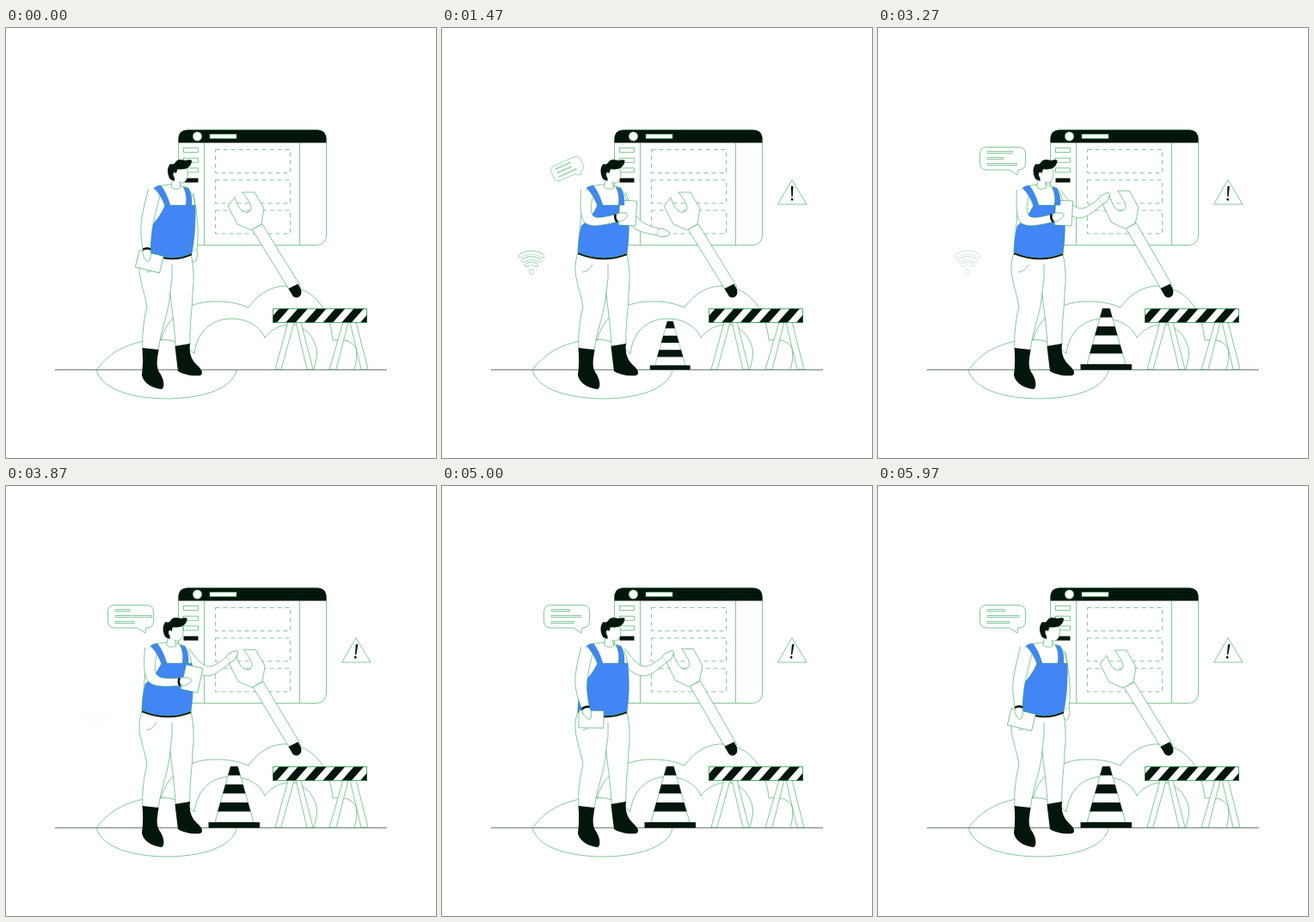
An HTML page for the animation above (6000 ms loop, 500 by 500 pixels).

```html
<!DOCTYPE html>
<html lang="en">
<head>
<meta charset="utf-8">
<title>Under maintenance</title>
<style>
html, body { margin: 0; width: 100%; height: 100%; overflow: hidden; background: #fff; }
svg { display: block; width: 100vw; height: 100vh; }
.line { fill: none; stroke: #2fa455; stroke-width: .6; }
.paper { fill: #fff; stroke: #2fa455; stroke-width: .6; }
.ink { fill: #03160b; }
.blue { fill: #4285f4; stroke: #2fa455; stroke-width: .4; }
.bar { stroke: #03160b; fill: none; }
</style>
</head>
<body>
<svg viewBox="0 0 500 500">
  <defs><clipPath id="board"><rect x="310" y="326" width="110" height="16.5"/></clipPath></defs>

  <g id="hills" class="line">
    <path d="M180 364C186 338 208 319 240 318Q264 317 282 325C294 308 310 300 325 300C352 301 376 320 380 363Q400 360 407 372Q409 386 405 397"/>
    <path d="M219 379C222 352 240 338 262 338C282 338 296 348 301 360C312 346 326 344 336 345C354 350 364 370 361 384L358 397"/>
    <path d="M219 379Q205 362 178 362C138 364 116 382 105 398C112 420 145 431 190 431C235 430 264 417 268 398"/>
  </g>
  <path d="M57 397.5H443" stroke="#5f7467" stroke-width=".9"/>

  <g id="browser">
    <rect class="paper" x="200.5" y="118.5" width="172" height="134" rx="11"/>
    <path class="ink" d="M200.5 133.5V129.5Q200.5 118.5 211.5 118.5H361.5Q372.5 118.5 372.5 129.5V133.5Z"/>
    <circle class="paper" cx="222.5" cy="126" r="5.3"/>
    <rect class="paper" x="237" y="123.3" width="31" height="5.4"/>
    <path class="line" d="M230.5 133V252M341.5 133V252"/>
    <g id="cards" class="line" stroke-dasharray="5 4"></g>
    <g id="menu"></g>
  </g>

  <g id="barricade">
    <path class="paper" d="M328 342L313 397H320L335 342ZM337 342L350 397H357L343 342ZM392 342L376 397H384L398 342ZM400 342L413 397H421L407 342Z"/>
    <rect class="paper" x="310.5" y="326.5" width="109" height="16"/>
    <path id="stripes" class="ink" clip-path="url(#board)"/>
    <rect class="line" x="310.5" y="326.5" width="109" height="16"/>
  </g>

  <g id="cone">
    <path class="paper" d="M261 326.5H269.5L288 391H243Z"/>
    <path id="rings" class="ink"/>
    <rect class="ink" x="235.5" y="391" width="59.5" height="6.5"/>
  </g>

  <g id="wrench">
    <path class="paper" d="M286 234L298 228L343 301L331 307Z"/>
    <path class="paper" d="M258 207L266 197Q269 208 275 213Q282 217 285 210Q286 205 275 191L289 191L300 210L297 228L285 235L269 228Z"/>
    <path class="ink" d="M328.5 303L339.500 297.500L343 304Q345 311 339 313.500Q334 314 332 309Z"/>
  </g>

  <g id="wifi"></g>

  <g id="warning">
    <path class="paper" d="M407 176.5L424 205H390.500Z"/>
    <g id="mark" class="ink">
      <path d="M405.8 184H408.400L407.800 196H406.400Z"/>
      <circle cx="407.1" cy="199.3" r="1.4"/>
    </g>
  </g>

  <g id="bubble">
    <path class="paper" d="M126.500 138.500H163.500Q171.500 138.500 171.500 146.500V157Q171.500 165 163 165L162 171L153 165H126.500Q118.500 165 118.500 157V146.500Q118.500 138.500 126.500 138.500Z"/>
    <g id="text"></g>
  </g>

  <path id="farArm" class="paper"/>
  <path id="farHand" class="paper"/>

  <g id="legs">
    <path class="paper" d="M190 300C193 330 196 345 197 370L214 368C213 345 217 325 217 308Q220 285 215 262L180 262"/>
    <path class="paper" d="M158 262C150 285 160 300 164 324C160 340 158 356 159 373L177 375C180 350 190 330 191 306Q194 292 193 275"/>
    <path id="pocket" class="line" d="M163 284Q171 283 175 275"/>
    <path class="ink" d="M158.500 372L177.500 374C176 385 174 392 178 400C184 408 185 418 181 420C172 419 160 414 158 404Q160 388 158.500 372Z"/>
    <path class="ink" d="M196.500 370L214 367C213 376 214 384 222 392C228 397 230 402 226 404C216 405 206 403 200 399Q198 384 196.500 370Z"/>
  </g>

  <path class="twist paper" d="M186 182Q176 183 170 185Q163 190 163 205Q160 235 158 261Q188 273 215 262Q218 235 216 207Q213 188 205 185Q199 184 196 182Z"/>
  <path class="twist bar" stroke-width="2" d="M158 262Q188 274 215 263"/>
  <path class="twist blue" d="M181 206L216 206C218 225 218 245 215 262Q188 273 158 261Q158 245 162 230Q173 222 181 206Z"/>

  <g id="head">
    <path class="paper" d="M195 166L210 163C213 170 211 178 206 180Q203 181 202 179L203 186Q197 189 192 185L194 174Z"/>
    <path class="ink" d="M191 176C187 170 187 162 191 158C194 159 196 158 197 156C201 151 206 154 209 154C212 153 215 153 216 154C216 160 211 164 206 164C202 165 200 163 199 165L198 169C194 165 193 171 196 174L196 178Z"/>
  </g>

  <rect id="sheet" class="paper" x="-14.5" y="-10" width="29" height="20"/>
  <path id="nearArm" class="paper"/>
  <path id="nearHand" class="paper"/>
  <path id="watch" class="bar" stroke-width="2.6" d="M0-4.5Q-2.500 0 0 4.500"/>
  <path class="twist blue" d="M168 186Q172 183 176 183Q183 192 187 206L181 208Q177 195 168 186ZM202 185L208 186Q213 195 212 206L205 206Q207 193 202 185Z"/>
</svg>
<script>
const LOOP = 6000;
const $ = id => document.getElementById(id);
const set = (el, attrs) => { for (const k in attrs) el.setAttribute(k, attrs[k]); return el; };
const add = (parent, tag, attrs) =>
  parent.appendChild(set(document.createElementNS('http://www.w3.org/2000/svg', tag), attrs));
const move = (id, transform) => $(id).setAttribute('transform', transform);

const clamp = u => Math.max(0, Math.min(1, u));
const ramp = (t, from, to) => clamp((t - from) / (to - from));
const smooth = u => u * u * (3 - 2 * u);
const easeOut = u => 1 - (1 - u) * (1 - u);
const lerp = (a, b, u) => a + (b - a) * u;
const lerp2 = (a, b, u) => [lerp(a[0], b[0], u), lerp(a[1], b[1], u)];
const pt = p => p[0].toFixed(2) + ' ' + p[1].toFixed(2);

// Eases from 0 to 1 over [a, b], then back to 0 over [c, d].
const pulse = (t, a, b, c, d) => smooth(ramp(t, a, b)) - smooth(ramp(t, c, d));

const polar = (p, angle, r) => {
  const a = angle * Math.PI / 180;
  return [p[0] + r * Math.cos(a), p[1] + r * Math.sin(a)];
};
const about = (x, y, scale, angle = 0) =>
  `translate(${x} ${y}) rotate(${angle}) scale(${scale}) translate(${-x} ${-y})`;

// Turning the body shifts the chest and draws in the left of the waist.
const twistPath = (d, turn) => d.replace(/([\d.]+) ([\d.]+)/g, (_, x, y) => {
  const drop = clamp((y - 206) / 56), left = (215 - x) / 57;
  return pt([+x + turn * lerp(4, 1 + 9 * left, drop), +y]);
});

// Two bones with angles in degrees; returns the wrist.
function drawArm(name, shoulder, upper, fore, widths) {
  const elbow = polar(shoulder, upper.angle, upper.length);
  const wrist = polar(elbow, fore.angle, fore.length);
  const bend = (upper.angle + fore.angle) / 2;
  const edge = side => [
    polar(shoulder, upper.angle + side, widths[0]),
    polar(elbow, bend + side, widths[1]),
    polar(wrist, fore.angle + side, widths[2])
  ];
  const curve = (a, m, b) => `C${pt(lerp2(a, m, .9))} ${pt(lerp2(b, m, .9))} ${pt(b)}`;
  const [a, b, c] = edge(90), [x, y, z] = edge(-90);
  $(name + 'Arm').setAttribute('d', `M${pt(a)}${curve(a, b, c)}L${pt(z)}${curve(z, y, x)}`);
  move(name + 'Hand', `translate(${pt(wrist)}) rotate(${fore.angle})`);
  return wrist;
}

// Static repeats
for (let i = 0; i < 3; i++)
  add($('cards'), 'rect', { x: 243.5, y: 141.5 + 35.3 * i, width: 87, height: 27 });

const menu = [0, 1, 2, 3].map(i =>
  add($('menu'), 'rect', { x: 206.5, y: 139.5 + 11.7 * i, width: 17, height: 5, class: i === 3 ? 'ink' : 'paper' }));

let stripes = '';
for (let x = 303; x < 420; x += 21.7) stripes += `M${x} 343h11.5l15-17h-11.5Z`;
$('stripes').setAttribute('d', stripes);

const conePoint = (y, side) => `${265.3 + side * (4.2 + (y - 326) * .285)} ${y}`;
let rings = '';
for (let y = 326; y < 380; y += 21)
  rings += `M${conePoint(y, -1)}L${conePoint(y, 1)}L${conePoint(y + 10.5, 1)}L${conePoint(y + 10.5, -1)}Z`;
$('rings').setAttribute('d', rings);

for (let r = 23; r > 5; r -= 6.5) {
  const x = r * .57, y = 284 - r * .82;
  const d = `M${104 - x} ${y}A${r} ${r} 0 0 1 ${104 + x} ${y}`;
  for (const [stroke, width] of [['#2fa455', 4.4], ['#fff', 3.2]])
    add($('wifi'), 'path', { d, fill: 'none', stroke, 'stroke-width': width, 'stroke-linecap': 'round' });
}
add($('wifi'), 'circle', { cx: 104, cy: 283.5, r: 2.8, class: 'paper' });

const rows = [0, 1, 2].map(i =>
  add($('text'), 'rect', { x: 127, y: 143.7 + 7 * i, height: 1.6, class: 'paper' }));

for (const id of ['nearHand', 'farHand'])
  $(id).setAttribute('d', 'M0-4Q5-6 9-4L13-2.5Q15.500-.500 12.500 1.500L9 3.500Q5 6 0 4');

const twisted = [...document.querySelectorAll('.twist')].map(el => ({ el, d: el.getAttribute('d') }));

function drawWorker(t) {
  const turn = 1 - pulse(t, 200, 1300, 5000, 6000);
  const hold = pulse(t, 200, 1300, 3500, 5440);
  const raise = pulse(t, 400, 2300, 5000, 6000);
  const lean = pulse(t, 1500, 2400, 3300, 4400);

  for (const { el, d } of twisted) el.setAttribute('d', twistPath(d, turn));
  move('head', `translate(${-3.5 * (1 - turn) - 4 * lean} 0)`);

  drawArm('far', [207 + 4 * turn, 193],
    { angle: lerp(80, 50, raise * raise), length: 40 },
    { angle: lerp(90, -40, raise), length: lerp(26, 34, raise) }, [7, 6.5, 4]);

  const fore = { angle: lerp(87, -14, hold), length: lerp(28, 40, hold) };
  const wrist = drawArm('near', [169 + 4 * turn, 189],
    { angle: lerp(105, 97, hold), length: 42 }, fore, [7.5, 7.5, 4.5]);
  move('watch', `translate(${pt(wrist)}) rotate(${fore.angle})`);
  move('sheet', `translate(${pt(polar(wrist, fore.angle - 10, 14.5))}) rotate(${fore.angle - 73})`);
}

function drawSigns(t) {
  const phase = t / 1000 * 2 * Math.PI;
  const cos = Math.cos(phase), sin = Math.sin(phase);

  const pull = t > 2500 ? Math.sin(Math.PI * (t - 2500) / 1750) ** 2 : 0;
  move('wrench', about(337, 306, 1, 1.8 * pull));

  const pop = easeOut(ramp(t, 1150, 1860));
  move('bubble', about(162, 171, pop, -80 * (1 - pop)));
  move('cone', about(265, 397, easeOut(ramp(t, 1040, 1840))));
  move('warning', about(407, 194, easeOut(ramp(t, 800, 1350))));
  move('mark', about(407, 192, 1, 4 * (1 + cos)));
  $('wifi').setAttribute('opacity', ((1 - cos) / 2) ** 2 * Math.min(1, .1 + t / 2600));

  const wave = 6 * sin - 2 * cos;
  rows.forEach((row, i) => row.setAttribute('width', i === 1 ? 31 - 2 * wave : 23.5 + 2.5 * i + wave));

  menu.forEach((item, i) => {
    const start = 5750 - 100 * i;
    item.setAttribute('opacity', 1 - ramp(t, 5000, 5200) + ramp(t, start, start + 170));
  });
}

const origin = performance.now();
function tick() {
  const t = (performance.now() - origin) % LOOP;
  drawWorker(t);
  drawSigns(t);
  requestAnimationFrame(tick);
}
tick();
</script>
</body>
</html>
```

_ _ _

**PROMPT:** The lines to return are those with the string "upper" in them; copy each from the entries above.

**TASK RESPONSE:**
function drawArm(name, shoulder, upper, fore, widths) {
  const elbow = polar(shoulder, upper.angle, upper.length);
  const bend = (upper.angle + fore.angle) / 2;
    polar(shoulder, upper.angle + side, widths[0]),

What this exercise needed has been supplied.